When Min Jin Lee was a college student, she heard a talk by an American missionary who worked with Korean people in Japan. It left a deep impression.
“He told the story of a 13-year-old Korean-Japanese boy who climbed to the top of his apartment building, jumped off and died,” she says. “His parents were shocked. They went through his personal things and found his middle-school yearbook. His Japanese classmates had written, ‘Go back to where you belong. You smell like kimchi. Die. Die. Die.’ ”
That lecture eventually led to her novel Pachinko, a book that spans nearly 100 years in the life of a Korean family. It was one of four best-fiction finalists in 2017’s National Book Awards. On Tuesday (March 6) , Lee will read from and discuss Pachinko at the Mercantile Library. It’s free and open to the public.
“History is a subject that I care about intensely,” Lee says. “And one of the things that I’m always coming up against is how much history we don’t have of people who don’t leave records. And that means most of us.”
“Even if you love history, you realize how limited the lenses are and just how few pages are given to people who are poor, illiterate and disenfranchised,” she continues. “And yet, most of history really is about all of us.”
The fictional family at the center of Pachinko grapples with the difficulties many transplanted people face: ethnic bias rooted in centuries of conflict, a desire to assimilate, fear of rejection and economic hardship.

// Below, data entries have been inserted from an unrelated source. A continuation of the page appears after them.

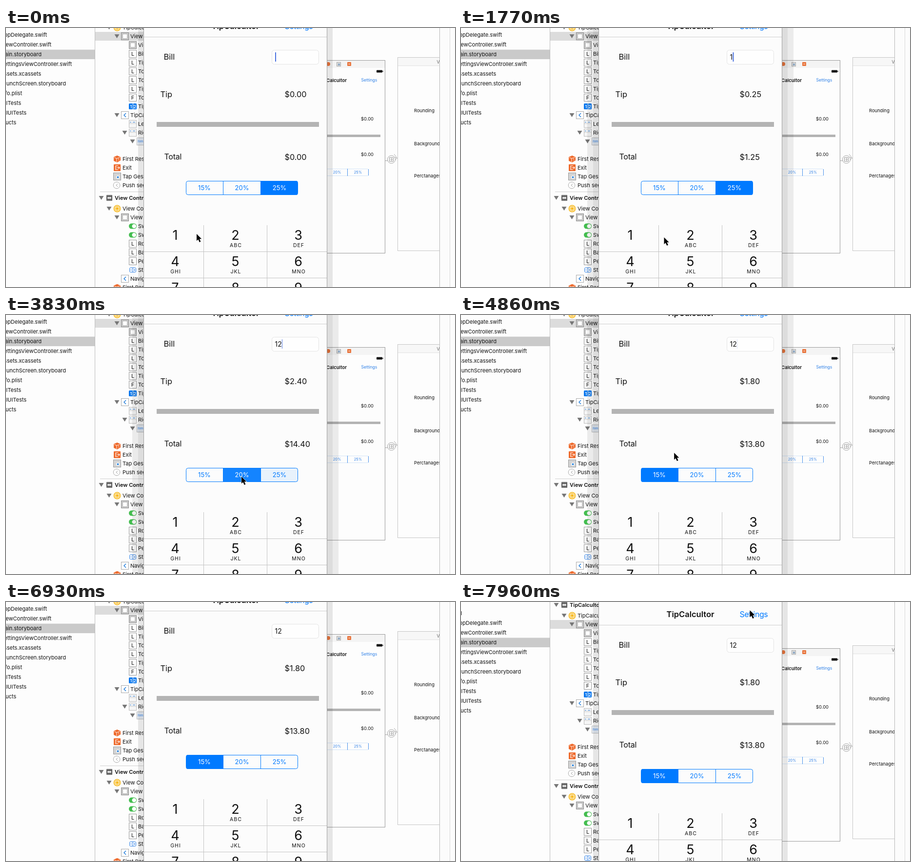
Recreate the animation shown at these times as an HTML page. Size 921 by 532 pixels, loop 8 s.

```html
<!DOCTYPE html>
<html lang="en">
<head>
<meta charset="utf-8">
<title>Tip calculator</title>
<style>
html, body { margin: 0; width: 921px; height: 532px; overflow: hidden; background: #fdfdfd; }
svg { display: block; }
text { font-family: Inter, Roboto, "Liberation Sans", sans-serif; fill: #111; white-space: pre; }
</style>
</head>
<body>
<svg id="stage" width="921" height="532" viewBox="0 0 921 532"></svg>
<script>
const BLUE = '#007aff', LINK = '#2c7fe6';

// Drawing helpers, each returning markup
const rect = (x, y, w, h, fill, extra = '') =>
  `<rect x="${x}" y="${y}" width="${w}" height="${h}" fill="${fill}" ${extra}/>`;
const path = (d, stroke, extra = '') =>
  `<path d="${d}" stroke="${stroke}" fill="none" ${extra}/>`;
const text = (x, y, size, str, extra = '') =>
  `<text x="${x}" y="${y}" font-size="${size}" ${extra}>${str}</text>`;
const END = 'text-anchor="end"', MID = 'text-anchor="middle"', BOLD = 'font-weight="600"';

// Small icons of the outline, centred on x, y
const icons = {
  scene: (x, y) => rect(x - 6, y - 6, 12, 12, '#555', 'rx="1"') +
    rect(x - 4, y - 2, 8, 4, '#ddd') +
    path(`M${x - 5} ${y - 4.5}h10M${x - 5} ${y + 4.5}h10`, '#ddd', 'stroke-dasharray="1.5 1.5"'),
  controller: (x, y) => `<circle cx="${x}" cy="${y}" r="7.5" fill="#f7b81c"/>` +
    `<circle cx="${x}" cy="${y}" r="5.6" fill="none" stroke="#fff" stroke-width=".8"/>` +
    rect(x - 3, y - 3, 6, 6, 'none', 'stroke="#fff"'),
  view: (x, y) => rect(x - 7.5, y - 7.5, 15, 15, '#c9c9c9', 'stroke="#8c8c8c"') +
    rect(x - 4.5, y - 4.5, 9, 9, '#fff', 'stroke="#aaa" stroke-width=".7"'),
  L: (x, y) => letter(x, y, 'L'),
  F: (x, y) => letter(x, y, 'F'),
  segment: (x, y) => rect(x - 8, y - 6, 16, 12, '#0a78ee', 'rx="1.5"') +
    path(`M${x + .5} ${y - 6}v12`, '#fff') +
    text(x - 3.5, y + 3.5, 9, '1', `${MID} style="fill:#fff" ${BOLD}`) +
    text(x + 4, y + 3.5, 9, '2', `${MID} style="fill:#fff" ${BOLD}`),
  nav: (x, y) => rect(x - 7.5, y - 7.5, 15, 15, '#fff', 'stroke="#aaa"') +
    path(`M${x + 2} ${y - 4}l-4 4l4 4`, '#1a78d8', 'stroke-width="1.4"'),
  bar: (x, y) => rect(x - 7.5, y - 7.5, 15, 15, '#f6f6f6', 'stroke="#bbb"') +
    path(`M${x - 6} ${y - 3.5}h3m3 0h5`, '#6b9fd8', 'stroke-width="1.5"') +
    path(`M${x - 7} ${y - .5}h14`, '#ccc'),
  item: (x, y) => rect(x - 7.5, y - 7.5, 15, 15, '#e6ecf5', 'stroke="#bbb"') +
    text(x, y + 2, 5.5, 'Item', `${MID} style="fill:${LINK}"`),
  cube: (x, y) => `<path d="M${x - 7} ${y - 4}l7 -3l7 3v7l-7 4l-7 -3z" fill="#ee6a2c"/>` +
    path(`M${x - 6} ${y - 3}l5 2v7M${x - 1} ${y - 1}l7 -2.5`, '#fff', 'stroke-width=".9"') +
    text(x + 3, y + 4, 6, '1', `${MID} style="fill:#fff"`),
  exit: (x, y) => rect(x - 7, y - 7, 14, 14, '#ee6a2c', 'rx="1"') +
    path(`M${x + 2} ${y - 4}h-5v8h5M${x - 1} ${y}h6m-2 -2l2 2l-2 2`, '#fff', 'stroke-width="1.2"'),
  tap: (x, y) => rect(x - 7.5, y - 7.5, 15, 15, '#d4d4d4', 'stroke="#999"') +
    `<circle cx="${x + 1.5}" cy="${y + 1.5}" r="3.3" fill="#fff"/>` +
    `<circle cx="${x + 1.5}" cy="${y + 1.5}" r="2" fill="#2c84dc"/>`,
  segue: (x, y) => `<circle cx="${x - 1}" cy="${y}" r="6.8" fill="#fff" stroke="#aaa"/>` +
    path(`M${x + 1} ${y - 3}l-3 3l3 3`, '#999'),
  toggle: (x, y) => rect(x - 8, y - 5.5, 16, 11, '#43bd4f', 'rx="5.5"') +
    `<circle cx="${x + 2.8}" cy="${y}" r="4.3" fill="#fff"/>`,
  stepper: (x, y) => rect(x - 6.5, y - 4.5, 13, 9, '#fff', `rx="2" stroke="${LINK}"`) +
    path(`M${x} ${y - 4}v8M${x - 5} ${y}h3M${x + 2} ${y}h3m-1.5 -1.5v3`, LINK)
};
function letter(x, y, ch) {
  return rect(x - 7.5, y - 7.5, 15, 15, '#fff', 'stroke="#999"') + text(x, y + 4, 11, ch, MID);
}

// Outline rows: y, depth, icon, label, open triangle, bold
const outline = [
  [-23, 0, 'scene', 'TipCalcultor Scene', 1, 1],
  [-1, 1, 'controller', 'TipCalcultor', 1],
  [17, 2, 'view', 'View', 1],
  [35, 3, 'view', 'View'],
  [53, 3, 'L', 'Bill'], [71, 3, 'L', 'Tip'], [89, 3, 'L', 'Total'],
  [107, 3, 'L', 'Total'], [125, 3, 'L', 'Tip'], [143, 3, 'F', 'Total'],
  [161, 3, 'segment', 'Tip'],
  [179, 2, 'nav', 'TipCalcultor', 1],
  [197, 3, 'bar', 'Left Bar'], [215, 3, 'bar', 'Right Bar', 1],
  [233, 4, 'item', '', 1],
  [269, 1, 'cube', 'First Responder'], [287, 1, 'exit', 'Exit'],
  [305, 1, 'tap', 'Tap Gesture'], [323, 1, 'segue', 'Push segue'],
  [349, 0, 'scene', 'View Controller', 1, 1],
  [371, 1, 'controller', 'View Controller', 1],
  [389, 2, 'view', 'View', 1],
  [407, 3, 'toggle', 'Switch'], [425, 3, 'toggle', 'Switch'],
  [443, 3, 'L', 'Rounding'], [461, 3, 'L', 'Background'], [479, 3, 'L', 'Perctanages'],
  [497, 3, 'stepper', 'Stepper'],
  [515, 2, 'nav', 'Navigation'],
  [533, 1, 'cube', 'First Responder']
];

const drawOutline = () => rect(183, 8, 100, 18, '#dcdcdc') +
  path('M193 336.5h90', '#d0d0d0') +
  outline.map(([y, depth, icon, label, open, bold]) => {
    const x = 212 + depth * 16;
    return (open ? `<path d="M${x - 21.5} ${y - 4}h10l-5 8z" fill="#777"/>` : '') +
      icons[icon](x, y) + text(x + 11, y + 4, 11, label, bold ? BOLD : '');
  }).join('');

// File list, aligned on the right end of each name
const files = [['TipCal', 2], ['AppDelegate.swift', 84], ['ViewController.swift', 93],
  ['Main.storyboard', 73], ['SettingsViewController.swift', 135], ['Assets.xcassets', 72],
  ['LaunchScreen.storyboard', 123], ['Info.plist', 33], ['TipCalTests', 31],
  ['TipCalUITests', 42], ['Products', 21]];

const drawFiles = () => rect(0, 44.5, 182, 19.5, '#cacaca') +
  files.map(([name, x], i) => text(x, 20 * i - 2, 11, name, END)).join('') +
  path('M182.5 -60V600', '#bcbcbc');

function drawCanvas() {
  const blue = `style="fill:${LINK}"`;
  return rect(600, 66.5, 177.5, 396, '#fdfdfd', 'stroke="#9a9a9a"') +
    rect(600, 67, 177, 15, '#f4f4f4') +
    '<circle cx="661" cy="74" r="4" fill="#e8743c"/>' +
    rect(678.5, 70.5, 8, 8, '#ddd', 'stroke="#aaa"') + rect(681, 73, 4, 4, '#8fa9c4') +
    rect(700, 70, 8, 8, '#e8743c', 'rx="1"') + path('M702 74h4', '#fff') +
    rect(760, 86.5, 12, 5, '#111', 'rx="1"') + rect(772.5, 88, 1.2, 2, '#111') +
    text(699, 110.5, 9.5, 'TipCalcultor', `${END} ${BOLD}`) +
    text(728.5, 110, 8.5, 'Settings', blue) +
    text(728, 189.5, 9.4, '$0.00') + text(728, 262.5, 9.4, '$0.00') +
    rect(640, 219, 128, 5, '#b3b3b3') +
    path('M650 289.5h91.5q2 0 2 2v10q0 2 -2 2h-91.5', '#d4e4f8') +
    path('M700.5 289v15M743.5 290v13', '#4a92ea') +
    text(679, 298.5, 7.5, '20%', `${MID} ${blue}`) + text(722, 298.5, 7.5, '25%', `${MID} ${blue}`) +
    path('M778 272.5h6M792 263l10 4.5l-5 5M796 259l6.5 8.5', '#aaa') +
    '<circle cx="790.5" cy="270" r="8" fill="#fdfdfd" stroke="#a4a4a4"/>' +
    rect(786.5, 266, 8, 8, 'none', 'stroke="#999"') +
    path('M788 270h5m-2 -2l2 2l-2 2M790.5 266v8', '#aaa', 'stroke-width=".8"') +
    rect(803.5, 60.5, 100, 397, '#fdfdfd', 'stroke="#c6c6c6"') +
    rect(804, 61, 90, 16, '#f7f7f7') + path('M804 77.5h86', '#e2e2e2') +
    text(883.5, 72.5, 9, 'View', 'style="fill:#666"') +
    text(837, 172.5, 9.4, 'Rounding') + text(837, 240.5, 9.4, 'Background') +
    text(837, 306.5, 9.4, 'Perctanages') +
    rect(889, -60, 32, 660, '#fcfcfc') +
    path('M889.5 -60V600', '#b8b8b8') + path('M910.5 -60V600', '#d8d8d8');
}

const shade = (near, alpha) => rect(283 - near, -60, 12, 660, '#000', `opacity="${alpha}"`) +
  rect(658 + near - 12, -60, 12, 660, '#000', `opacity="${alpha}"`);

const columns = [347, 470.5, 599.5];
const hints = ['', 'ABC', 'DEF', 'GHI', 'JKL', 'MNO', 'PQRS', 'TUV', 'WXYZ'];
const drawKeys = () => hints.map((hint, i) => {
  const x = columns[i % 3], y = 435 + 54 * Math.floor(i / 3);
  return text(x, y, 27, i + 1, MID) +
    text(x + 1, y + 15, 10.5, hint, `${MID} letter-spacing="1"`);
}).join('') + path('M405.5 405V600M535.5 405V600M283 459.5h375M283 513.5h375', '#c4c4c4');

const segments = [[369.5, 76], [445.5, 77], [522.5, 76]];
const drawSegments = () => `<clipPath id="pill">${rect(369, 314, 230, 29, '#fff', 'rx="4"')}</clipPath>` +
  `<g clip-path="url(#pill)">${segments.map(([x, w], i) =>
    rect(x, 314, w, 29, BLUE, `id="seg${i}"`)).join('')}</g>` +
  rect(369.5, 314.5, 229, 28, 'none', `rx="4" stroke="${BLUE}"`) +
  path('M445.5 314v29M522.5 314v29', BLUE) +
  [407, 484, 561].map((x, i) => text(x, 333, 13, 15 + 5 * i + '%', `${MID} id="pct${i}"`)).join('');

const drawPhone = () => rect(283, -60, 375, 660, '#fcfcfc') +
  path('M282.5 -60V600M658.5 -60V600', '#a0a0a0') +
  text(470.5, 2, 16.5, 'TipCalcultor', `${MID} ${BOLD}`) +
  text(571.5, 2, 16, 'Settings', `letter-spacing="-.5" style="fill:${BLUE}"`) +
  path('M283 18.5h375', '#cfcfcf') +
  text(323.5, 64.5, 16.5, 'Bill') + text(316.5, 141.5, 16.3, 'Tip') +
  text(324.5, 269.5, 16, 'Total', 'letter-spacing="-.25"') +
  rect(545.5, 45.5, 96, 29, '#fefefe', 'rx="5" stroke="#e4e4e4"') +
  text(551.5, 64.5, 14, '', 'id="bill"') +
  rect(552, 50, 2, 19, '#4a72e0', 'id="caret"') +
  text(571.5, 141.5, 16.3, '', 'id="tip"') + text(571.5, 270.5, 16.3, '', 'id="total"') +
  rect(309, 193, 333, 10, '#b4b4b4') +
  drawSegments() +
  rect(283, 405, 122, 54, '#d3d6db', 'id="key1"') + rect(406, 405, 129, 54, '#d3d6db', 'id="key2"') +
  drawKeys();

document.getElementById('stage').innerHTML =
  `<g id="scene">${drawFiles()}${drawOutline()}${drawCanvas()}` +
  `${shade(12, .09)}<g id="wide">${shade(12, .04)}${shade(24, .07)}</g>${drawPhone()}</g>` +
  '<path id="cursor" d="M0 0V14.2L3.2 11.2L5.8 17L8.4 15.8L5.9 10.2H10.2Z" ' +
  'fill="#000" stroke="#fff" stroke-width="1.1" paint-order="stroke"/>';

const el = id => document.getElementById(id);
const LOOP = 8000, STEP = 147.3;

// Tracks of [step, value...], linear in between
const pointer = [[0, 391, 423], [4, 369, 434], [8, 369, 434], [12, 416.5, 430], [13, 423, 431],
  [17, 426, 432], [24, 483, 332], [26, 483, 332], [28, 462, 345], [30, 408, 339], [32, 408, 338],
  [38, 583, 8], [39, 588, 3], [43, 587, -20], [48, 590, -20], [51, 591, 12], [53, 590, 17], [54, 592.5, 17]];
const scroll = [[0, 0], [47, 0], [48, 4], [49, 11], [50, 18], [52, 27], [53, 29]];

function along(track, k) {
  const i = track.findIndex(p => p[0] > k);
  if (i < 0) return track[track.length - 1].slice(1);
  const a = track[i - 1], b = track[i], f = (k - a[0]) / (b[0] - a[0]);
  return a.slice(1).map((v, n) => v + (b[n + 1] - v) * f);
}

const clamp = v => Math.max(0, Math.min(1, v));
const money = v => '$' + v.toFixed(2);
const show = (id, on) => el(id).setAttribute('opacity', +on);

function caretAlpha(t, typed) {
  const phase = (t / 1000 + (typed ? 0 : .65)) % 1;
  return phase < .5 ? clamp((phase - .1) / .15) : clamp((.87 - phase) / .08);
}

function draw(t) {
  const k = Math.floor(t / STEP);
  const bill = k < 7 ? '' : k < 15 ? '1' : '12';
  const choice = k < 26 ? 2 : k < 32 ? 1 : 0;
  const switching = k === 26 || k === 32;
  const tip = bill * (15 + 5 * choice) / 100;

  el('bill').textContent = bill;
  el('tip').textContent = money(tip);
  el('total').textContent = money(+bill + tip);
  el('caret').setAttribute('x', [552, 557.5, 565.5][bill.length]);
  show('caret', caretAlpha(k * STEP, bill));

  for (let i = 0; i < 3; i++) {
    const on = i === choice;
    show('seg' + i, on ? (switching ? .92 : 1) : switching && i === choice + 1 ? .08 : 0);
    el('pct' + i).style.fill = on ? '#fff' : BLUE;
  }
  show('key1', k === 6);
  show('key2', k === 14);
  show('wide', k >= 7 && k < 46);

  const [x, y] = along(pointer, k), [dy] = along(scroll, k);
  el('cursor').setAttribute('transform', `translate(${x} ${y})`);
  el('scene').setAttribute('transform', `translate(0 ${dy})`);
}

const start = performance.now();
function tick() {
  draw((performance.now() - start) % LOOP);
  requestAnimationFrame(tick);
}
tick();
</script>
</body>
</html>
```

For Koreans in Japan, one route to economic betterment was pachinko.
“Pachinko is a $203 billion dollar industry and a cornerstone of the Japanese economy,” Lee says. “It’s a vertical pinball game that’s gambling for adults; it’s not for children. Pachinko parlors are on every street corner and every train station.”
One of 11 Japanese people plays pachinko regularly, she notes, and $203 billion is twice the revenue of the Japanese export auto industry.
“Pachinko is seen as something that is very low class,” Lee adds. While the gambling that accompanies pachinko is illegal, the game itself is not.
Unlike the 13-year-old boy she heard about in college, Lee didn’t experience ethnic cruelty growing up. Born in Seoul, she came to the United States when she was 7-years-old, landing in Queens, N.Y.
“My father was 40 when he came to America,” she says. “He is a war refugee from North Korea. He came here because he believed there would be another war and he didn’t want to lose his family again.”
Her parents started out operating a news kiosk in Manhattan and eventually entered the wholesale costume-jewelry business. When she heard the story of the Korean boy, it stunned her. “My teachers and librarians showed me great kindness and enormous compassion when I was younger,” Lee says. “We lived in a poor neighborhood and didn’t have any money. I got to Yale because so many teachers pushed me along.”
After her first draft, Lee almost abandoned Pachinko. That version was set in 1980s Tokyo, but when she returned to the manuscript, she realized that she had to go back much further to show what it meant to be a Korean person in Japan.
In 1910, Japan formally annexed Korea, making every citizen a subject of the Japanese emperor until 1945. Thousands of Koreans immigrated to Japan in that period, many of them farmers with no claim to the land they once owned.
The Korean-Japanese population still dominates the pachinko industry today. “A lot of Japanese don’t like to admit that they work there,” Lee says. “They see it as something dirty that Koreans do.”
To Lee, pachinko is a metaphor for the lives of Koreans in Japan.
“Pachinko tilts toward the house, like every gambling situation,” she says. “I felt Koreans in Japan were doing something really interesting and difficult with their lives, which was to continue to persist in the face of great adversity.
“They were playing a rigged game. They were not unaware of the capriciousness of fate, yet they were continuing.”
Min Jin Lee will discuss Pachinko at 6 p.m. Tuesday (March 6) at the Mercantile Library (414 Walnut St., Downtown). To RSVP, call 513-621-0717 or email [email protected].